+  A simple representation of matrices is as lists of lists of numbers: 

<haskell> 
<haskell> 

−  import Data.List 
+  newtype Matrix a = Matrix [[a]] deriving (Eq, Show) 
−  +  </haskell> 

−  instance Num a => Num [[a]] where 
+  These matrices may be made an instance of <hask>Num</hask> 
−  (+) = zipWith (zipWith (+)) 
+  (though the definitions of <hask>abs</hask> and <hask>signum</hask> are just fillers): 
−  () = zipWith (zipWith ()) 
+  <haskell> 
−  negate = map (map negate) 
+  instance Num a => Num (Matrix a) where 
−  n * m = [ [ sum $ zipWith (*) v w  w < transpose n ]  v < m ] 
+  Matrix as + Matrix bs = Matrix (zipWith (zipWith (+)) as bs) 
+  Matrix as  Matrix bs = Matrix (zipWith (zipWith ()) as bs) 

+  Matrix as * Matrix bs = 

+  Matrix [[sum $ zipWith (*) a b  b < transpose bs]  a < as] 

+  negate (Matrix as) = Matrix (map (map negate) as) 

+  fromInteger x = Matrix (iterate (0:) (fromInteger x : repeat 0)) 

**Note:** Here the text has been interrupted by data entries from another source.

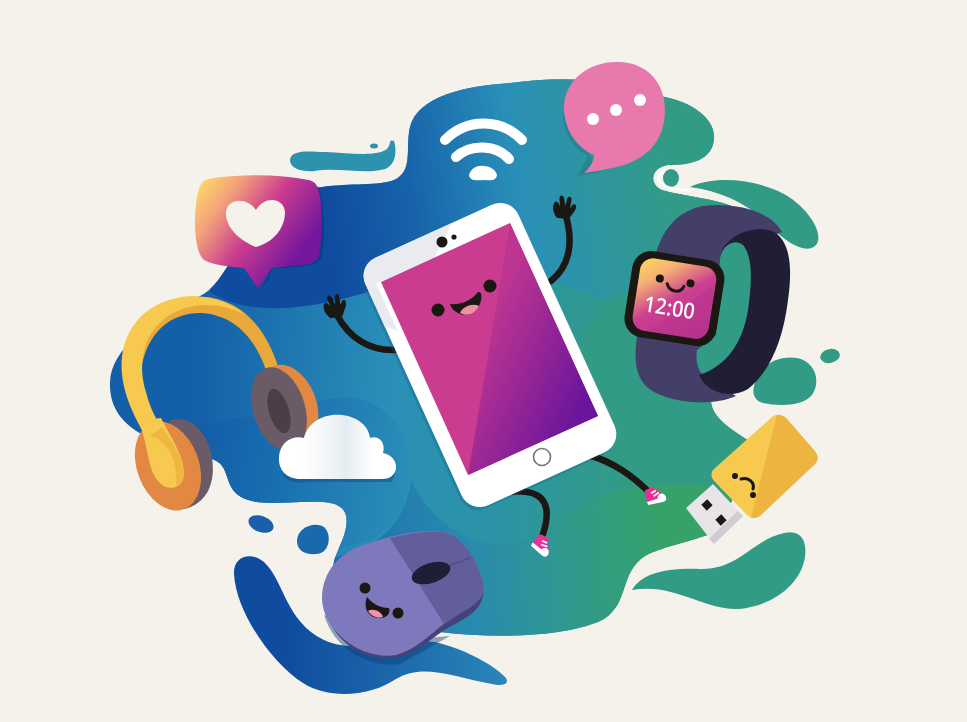
<!DOCTYPE html>
<html lang="en">
<head>
<meta charset="utf-8">
<title>Happy gadgets</title>
<style>
:root{--paper:#f5f2eb;--ink:#1b1713;--blue:#0f4c9f;--sky:#2a8fb8;--teal:#329b86;--green:#36a169;--pink:#e779ac;--magenta:#ca3c8f;--violet:#6a159c;--yellow:#f7c94e;--amber:#e9a93a;--orange:#e38843;--plum:#6b5b66;--navy:#433f69;--night:#1f1e34;--lilac:#7e79bd;--iris:#615e9b;--white:#fff}
html,body{margin:0;height:100%;overflow:hidden;background:var(--paper)}
svg{display:block;width:967px;height:722px}
.ink{fill:var(--ink)}
.limb{fill:none;stroke:var(--ink);stroke-width:6.5;stroke-linecap:round}
.smile{fill:none;stroke:var(--ink);stroke-width:3;stroke-linecap:round}
.wave{fill:none;stroke:var(--white);stroke-width:10;stroke-linecap:round}
.clock{font:600 22px "Open Sans","Noto Sans",sans-serif;fill:#fff;text-anchor:middle}
</style>
</head>
<body>
<svg viewBox="0 0 967 722" role="img" aria-label="Cheerful phone, headphones, mouse, smartwatch and USB stick on a colourful splash">
<defs>
<linearGradient id="splash-fill" gradientUnits="userSpaceOnUse" x1="200" y1="320" x2="700" y2="340">
<stop offset="0" stop-color="#1460a8"/><stop offset=".38" stop-color="#2a8fb8"/><stop offset=".62" stop-color="#2b94a4"/><stop offset=".85" stop-color="#329b86"/>
</linearGradient>
<linearGradient id="crest-fill" gradientUnits="userSpaceOnUse" x1="330" y1="230" x2="670" y2="180">
<stop offset="0" stop-color="#0f4c9f"/><stop offset=".25" stop-color="#1763aa"/><stop offset=".56" stop-color="#2a8fb8"/><stop offset="1" stop-color="#329b86"/>
</linearGradient>
<linearGradient id="base-fill" gradientUnits="userSpaceOnUse" x1="330" y1="560" x2="660" y2="530">
<stop offset="0" stop-color="#1d6fae"/><stop offset=".4" stop-color="#2889b0"/><stop offset=".7" stop-color="#2f998f"/><stop offset="1" stop-color="#36a169"/>
</linearGradient>
<linearGradient id="left-fill" gradientUnits="userSpaceOnUse" x1="110" y1="420" x2="415" y2="460">
<stop offset="0" stop-color="#0f4c9f"/><stop offset=".5" stop-color="#176aae"/><stop offset="1" stop-color="#2a8fb8"/>
</linearGradient>
<linearGradient id="tail-fill"><stop offset=".2" stop-color="#0f4c9f"/><stop offset="1" stop-color="#2a86b8"/></linearGradient>
<linearGradient id="like-fill" x1="0" y1=".1" x2="1" y2=".75">
<stop offset="0" stop-color="#ffd968"/><stop offset=".22" stop-color="#f3a27a"/><stop offset=".5" stop-color="#ca3c8f"/><stop offset=".85" stop-color="#74179d"/>
</linearGradient>
<linearGradient id="face-fill" x1="0" y1="0" x2=".8" y2="1">
<stop offset="0" stop-color="#ffdb62"/><stop offset=".25" stop-color="#f5b272"/><stop offset=".55" stop-color="#cc3f90"/><stop offset="1" stop-color="#b5338f"/>
</linearGradient>
<linearGradient id="shine-fill" gradientUnits="userSpaceOnUse" x1="480" y1="340" x2="590" y2="390">
<stop offset="0" stop-color="#bd3590"/><stop offset="1" stop-color="#6a159c"/>
</linearGradient>
<linearGradient id="cloud-fill"><stop offset=".2" stop-color="#fff"/><stop offset=".58" stop-color="#e6edf0"/><stop offset=".8" stop-color="#fff"/></linearGradient>
<clipPath id="splash-clip"><use href="#splash-shape"/></clipPath>
<path id="splash-shape" d="M110 382C111 350 150 318 200 296C235 280 245 195 322 187C350 183 380 186 394 180C414 171 405 148 410 127C418 96 465 86 510 83C560 76 610 78 652 95C690 99 716 118 714 139C712 160 692 165 668 165C650 168 649 184 662 190C690 198 720 198 745 212L760 340C744 372 711 385 711 400C711 419 735 431 752 443L728 512C738 536 672 541 645 556C619 573 630 602 604 619C574 635 505 640 440 632L350 600C328 575 330 567 342 541C352 515 346 503 322 502C290 500 261 508 241 497C222 485 232 466 212 459L145 436C122 424 109 407 110 382Z"/>
<g id="hand"><path class="ink" d="M-6 9C-10 3-11-1-9-6C-7-9-4-6-3-2L-4-11C-3-15 0-14 1-10L2-3L4-11C6-14 9-12 8-8L7-1L10-5C13-6 14-3 12 1L6 10Z"/></g>
<g id="sneaker"><path fill="#ee2f98" d="M-10-8L0-10C3-3 10-2 11 4C12 8 8 9 4 9H-9C-11 4-12-3-10-8Z"/><path fill="#fff" d="M-11 6L2 5C3 0 8-2 11 2C14 7 11 10 7 10H-10Z"/><path fill="none" stroke="#fff" stroke-width="2" d="M-4-3L2-5M-2 1L5-2"/></g>
</defs>

<rect width="967" height="722" fill="var(--paper)"/>

<g id="splash">
<use href="#splash-shape" fill="url(#splash-fill)"/>
<g clip-path="url(#splash-clip)">
<path fill="url(#crest-fill)" d="M210 292C250 318 315 310 380 288L470 245L600 300L770 260V60H200Z"/>
<path fill="var(--teal)" d="M780 240C660 265 590 305 578 348C570 390 600 450 650 482H790Z"/>
<path fill="url(#left-fill)" d="M100 440C180 430 250 416 310 405C350 388 390 400 405 440C418 480 408 515 372 540L330 550H90Z"/>
<path fill="url(#base-fill)" d="M300 560C360 560 405 535 411 480C440 540 500 560 545 530C600 485 650 478 750 490V650H300Z"/>
</g>
<path fill="#2c92ae" d="M290 160C291 150 306 151 325 152C350 153 377 157 387 149C392 143 388 139 394 141C397 151 396 165 385 169C366 175 339 167 315 171C302 172 290 169 290 160Z"/>
<ellipse cx="374" cy="146" rx="4" ry="2.5" fill="#2c92ae"/>
<g fill="var(--teal)">
<path d="M690 187C717 174 765 180 792 199C811 213 824 235 816 245C807 255 788 244 770 226C750 205 722 191 690 187Z"/>
<ellipse cx="671" cy="178" rx="8" ry="9"/>
<path d="M754 386C759 364 779 355 797 358C816 362 821 382 812 395C802 407 778 406 763 403C755 401 752 394 754 386Z"/>
<ellipse cx="830" cy="356" rx="10" ry="7" transform="rotate(-12 830 356)"/>
<path d="M632 590C643 571 672 568 700 569C739 570 752 540 784 533C802 529 807 542 805 557C801 584 773 606 739 609C704 611 676 583 632 590Z"/>
</g>
<path fill="none" stroke="#fff" stroke-opacity=".75" stroke-width="3" stroke-linecap="round" d="M663 172C653 179 660 190 690 190"/>
<path fill="url(#tail-fill)" d="M234 574C233 556 251 551 264 562C285 582 285 621 324 640C358 656 411 636 439 643C466 650 494 665 506 678C510 685 501 686 492 684C450 676 423 663 396 679C371 696 330 700 303 683C273 664 236 613 234 574Z"/>
<ellipse cx="261" cy="524" rx="13" ry="8" fill="#1960a8" transform="rotate(20 261 524)"/>
<path fill="#1b69ad" d="M297 541C297 528 314 521 324 527C332 534 330 553 317 554C304 555 297 550 297 541Z"/>
</g>

<g id="wifi">
<g class="wave"><path d="M445 140C467 118 501 118 522 140"/><path d="M456 157C470 144 496 144 509 159"/></g>
<path fill="#fff" d="M469 175C471 168 478 165 484 166C490 166 496 170 497 175C496 182 489 180 484 180C478 180 470 182 469 175Z"/>
</g>

<g id="chat">
<path fill="#1d6478" opacity=".35" d="M563 112C562 130 573 149 588 156L578 176L600 172Z"/>
<path fill="var(--pink)" d="M616 62C646 61 665 82 665 110C665 143 644 162 612 168C602 170 592 172 584 173C591 167 594 160 594 155C574 146 564 127 564 108C564 81 588 62 616 62Z"/>
<g fill="#fff"><circle cx="593" cy="119" r="6"/><circle cx="616" cy="110" r="6"/><circle cx="640" cy="100" r="6"/></g>
</g>

<g id="like">
<path fill="#0b3577" opacity=".6" d="M318 186C326 210 325 245 321 259C315 269 285 266 266 270L270 278L262 288Z"/>
<path fill="url(#like-fill)" d="M214 178C244 174 280 174 309 180C317 182 318 188 320 196C323 217 322 237 319 255C317 263 310 264 302 265L272 268L258 288L244 268C230 267 213 265 204 260C197 254 195 237 195 222C195 207 197 195 200 186C203 180 208 179 214 178Z"/>
<path fill="var(--paper)" d="M256 247C238 240 225 226 226 212C227 199 246 196 256 210C265 195 284 198 285 212C285 228 274 242 256 247Z"/>
</g>

<g id="headphones">
<path fill="var(--amber)" d="M131 345C145 310 174 296 203 297C240 299 265 326 278 366L266 370C253 333 230 314 200 313C168 313 148 335 142 365Z"/>
<path fill="var(--yellow)" d="M148 440C130 411 117 380 123 350C131 314 162 296 195 296C216 297 233 304 245 315C221 301 189 302 168 316C139 336 139 370 146 392C150 408 156 419 163 430Z"/>
<ellipse cx="289" cy="404" rx="27" ry="41" fill="var(--orange)" transform="rotate(-22 289 404)"/>
<ellipse cx="279" cy="409" rx="26" ry="43" fill="var(--plum)" transform="rotate(-17 279 409)"/>
<ellipse cx="279" cy="411" rx="10" ry="23" fill="#4c3e47" transform="rotate(-17 279 411)"/>
<path fill="var(--plum)" d="M169 421C189 414 207 430 212 458C216 484 206 504 184 509Z"/>
<ellipse cx="168" cy="466" rx="31" ry="46" fill="var(--orange)" transform="rotate(-20 168 466)"/>
<path fill="var(--yellow)" d="M139 421L161 418C169 434 185 457 184 475C183 488 169 492 160 483C147 470 150 453 139 421Z"/>
<path fill="var(--amber)" opacity=".55" d="M150 436C168 440 178 462 176 484C181 489 184 479 184 473C182 455 170 438 162 427Z"/>
</g>

<g id="cloud">
<path fill="#0f4d88" opacity=".5" d="M282 474C287 482 298 484 306 482H392L395 474Z"/>
<path fill="url(#cloud-fill)" d="M300 479C287 479 278 470 279 457C280 443 291 435 304 438C308 422 324 413 342 415C359 417 369 427 370 438C379 435 386 443 383 453C393 455 397 463 396 469C394 476 389 479 382 479Z"/>
</g>

<g id="phone">
<g class="limb">
<path d="M337 315C349 338 370 351 395 350"/>
<path d="M551 281C570 266 574 241 565 213"/>
<path d="M507 492C540 488 554 500 543 534"/>
<path d="M588 455C614 462 632 476 648 491"/>
</g>
<use href="#hand" transform="translate(334 308) rotate(-16)"/>
<use href="#hand" transform="translate(563 209) rotate(2)"/>
<use href="#sneaker" transform="translate(543 545) rotate(42) scale(.85)"/>
<use href="#sneaker" transform="translate(655 495) rotate(-12) scale(.85)"/>
<g transform="translate(490 355) rotate(-24.5)">
<rect x="-87" y="-134" width="168" height="272" rx="20" fill="#155b83" opacity=".3"/>
<rect x="-84" y="-136" width="168" height="272" rx="20" fill="#fff"/>
<path fill="#e5e5ee" d="M-84-70V-116C-84-128-75-136-64-136H20L-10-112H-74V-60Z" opacity=".8"/>
</g>
<polygon points="381,282 510,223 598,416 468,475" fill="var(--magenta)"/>
<polygon points="510,223 598,416 468,475" fill="url(#shine-fill)"/>
<circle class="ink" cx="442" cy="242" r="5.5"/><circle class="ink" cx="454" cy="237" r="2.6"/>
<circle cx="542" cy="457" r="8.5" fill="#fff" stroke="#777078" stroke-width="1.6"/>
<g id="phone-face">
<circle class="ink" cx="438" cy="310" r="6.5"/><circle class="ink" cx="490" cy="286" r="6.5"/>
<path class="ink" d="M450 304C462 305 472 300 478 292C483 291 482 300 479 306C474 315 464 317 458 313C454 311 451 308 450 304Z"/>
<path fill="#f08fa0" d="M460 313C463 306 473 303 479 306C475 314 467 317 460 313Z"/>
</g>
</g>

<g id="watch">
<path fill="var(--navy)" d="M654 262C660 231 677 211 703 206C735 202 771 211 782 232L752 244C738 234 725 242 720 258L716 335L697 350C695 364 699 373 707 378L736 396C710 408 664 402 647 387C635 376 634 358 637 336Z"/>
<path fill="var(--night)" d="M721 252C729 235 752 225 772 231C792 240 792 272 788 300C783 340 771 370 748 389C730 400 706 392 699 375C727 366 743 342 748 310C752 282 753 257 743 245C736 239 727 243 721 252Z"/>
<g transform="translate(674 298) rotate(9)">
<rect x="-46" y="-43" width="93" height="87" rx="19" fill="var(--ink)"/>
<rect x="-38" y="-36" width="77" height="73" rx="13" fill="url(#face-fill)"/>
<path fill="#b8328d" opacity=".45" d="M38-20V24C38 32 33 37 26 37H-20Z"/>
<circle class="ink" cx="-17" cy="-17" r="4"/><circle class="ink" cx="14" cy="-17" r="4"/>
<path class="smile" d="M-9-13C-5-5 5-5 8-13"/>
<text class="clock" x="-3" y="18" textLength="51" lengthAdjust="spacingAndGlyphs">12:00</text>
</g>
</g>

<g id="usb-stick">
<polygon points="686,508 713,484 743,516 714,544" fill="#e7e5e8"/>
<polygon points="709,539 738,511 743,516 714,544" fill="#cfccd2"/>
<rect class="ink" x="-4" y="-4" width="8" height="8" transform="translate(707 505) rotate(-42)"/>
<rect class="ink" x="-4" y="-4" width="8" height="8" transform="translate(721 520) rotate(-42)"/>
<path fill="var(--yellow)" d="M714 469L772 417C777 413 783 415 787 419L814 450C819 456 819 460 814 465L761 515C757 519 751 519 747 515L715 482C711 478 710 473 714 469Z"/>
<path fill="var(--amber)" opacity=".65" d="M777 415C782 414 785 417 787 419L814 450C819 456 819 460 814 465L761 515C757 519 753 518 751 518Z"/>
<circle class="ink" cx="735" cy="476" r="3"/><circle class="ink" cx="753" cy="495" r="3"/>
<path class="smile" stroke-width="2" d="M741 479C748 477 755 482 753 489"/>
</g>

<g id="mouse">
<path fill="#0d3c77" opacity=".45" d="M324 615C335 650 368 668 400 664L450 636L400 640Z"/>
<path fill="#45427a" d="M325 610C335 643 363 661 394 658C420 653 433 635 455 624C473 615 485 605 483 588Z"/>
<path fill="var(--lilac)" d="M322 599C322 571 340 552 366 544C390 536 420 529 442 532C461 535 474 554 482 578C487 594 480 602 464 611C436 625 424 647 396 655C363 661 323 632 322 599Z"/>
<path fill="var(--iris)" d="M390 538C410 533 427 531 442 532C461 535 474 554 482 578C487 594 480 602 464 611L444 624Z"/>
<path fill="none" stroke="#504d88" stroke-width="1.5" d="M415 578L470 558"/>
<ellipse cx="431" cy="573" rx="20" ry="10" fill="var(--night)" transform="rotate(-18 431 573)"/>
<circle class="ink" cx="365" cy="588" r="5.5"/><circle class="ink" cx="398" cy="613" r="5.5"/>
<path class="ink" d="M367 597C373 604 380 608 389 608C391 614 386 619 378 618C368 617 363 608 367 597Z"/>
<path fill="#f391ae" d="M368 611C373 608 381 611 383 617C377 619 371 616 368 611Z"/>
</g>
</svg>
</body>
</html>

+  abs m = m 

+  signum _ = 1 

+  </haskell> 

+  The <hask>fromInteger</hask> method builds an infinite matrix, but addition and subtraction work even with infinite matrices, and multiplication works as long as either the first matrix is of finite width or the second is of finite height. 

+  Applying the linear transformation defined by a matrix to a vector is 

+  <haskell> 

+  apply :: Num a => Matrix a > [a] > [a] 

+  apply (Matrix as) b = [sum (zipWith (*) a b)  a < as] 

</haskell> 
</haskell> 

Line 113:  Line 84:  
[[Category:Code]] 
[[Category:Code]] 

+  
+  == See also == 

+  [[List function suggestions]] 
Latest revision as of 00:27, 27 September 2007
Contents 
[edit] 1 Tuples
It is often necessary to apply functions to either the first or the second part of a pair. This is often considered a form of mapping (like map from Data.List).
  Apply a function to the first element of a pair mapFst :: (a > c) > (a, b) > (c, b) mapFst f (a, b) = (f a, b)   Apply a function to the second element of a pair mapSnd :: (b > c) > (a, b) > (a, c) mapSnd f (a, b) = (a, f b)   Apply a function to both elements of a pair mapPair :: (a > c, b > d) > (a, b) > (c, d) mapPair (f, g) (a, b) = (f a, g b)
mapFst
mapSnd
><
mapPair
first
second
***
See also pointfree programming.
[edit] 1.1 Treating pairs and lists in the same way
We can define a Pair class which allows us to process both pairs and nonempty lists using the same operator:
import Control.Arrow ((***)) infixl 4 <**> class Pair p x y  p > x, p > y where toPair :: p > (x, y) (<**>) :: (x > a > b) > (y > a) > p > b (<**>) f g = uncurry id . (f *** g) . toPair instance Pair (a, b) a b where toPair = id instance Pair [a] a [a] where toPair l = (head l, tail l)
[edit] 2 Matrices
A simple representation of matrices is as lists of lists of numbers:
newtype Matrix a = Matrix [[a]] deriving (Eq, Show)
Num
abs
signum
instance Num a => Num (Matrix a) where Matrix as + Matrix bs = Matrix (zipWith (zipWith (+)) as bs) Matrix as  Matrix bs = Matrix (zipWith (zipWith ()) as bs) Matrix as * Matrix bs = Matrix [[sum $ zipWith (*) a b  b < transpose bs]  a < as] negate (Matrix as) = Matrix (map (map negate) as) fromInteger x = Matrix (iterate (0:) (fromInteger x : repeat 0)) abs m = m signum _ = 1
fromInteger
Applying the linear transformation defined by a matrix to a vector is
apply :: Num a => Matrix a > [a] > [a] apply (Matrix as) b = [sum (zipWith (*) a b)  a < as]
[edit] 3 Data.Either extensions
import Data.Either either', trigger, trigger_, switch :: (a > b) > (a > b) > Either a a > Either b b either' f g (Left x) = Left (f x) either' f g (Right x) = Right (g x) trigger f g (Left x) = Left (f x) trigger f g (Right x) = Left (g x) trigger_ f g (Left x) = Right (f x) trigger_ f g (Right x) = Right (g x) switch f g (Left x) = Right (f x) switch f g (Right x) = Left (g x) sure :: (a>b) > Either a a > b sure f = either f f sure' :: (a>b) > Either a a > Either b b sure' f = either' f f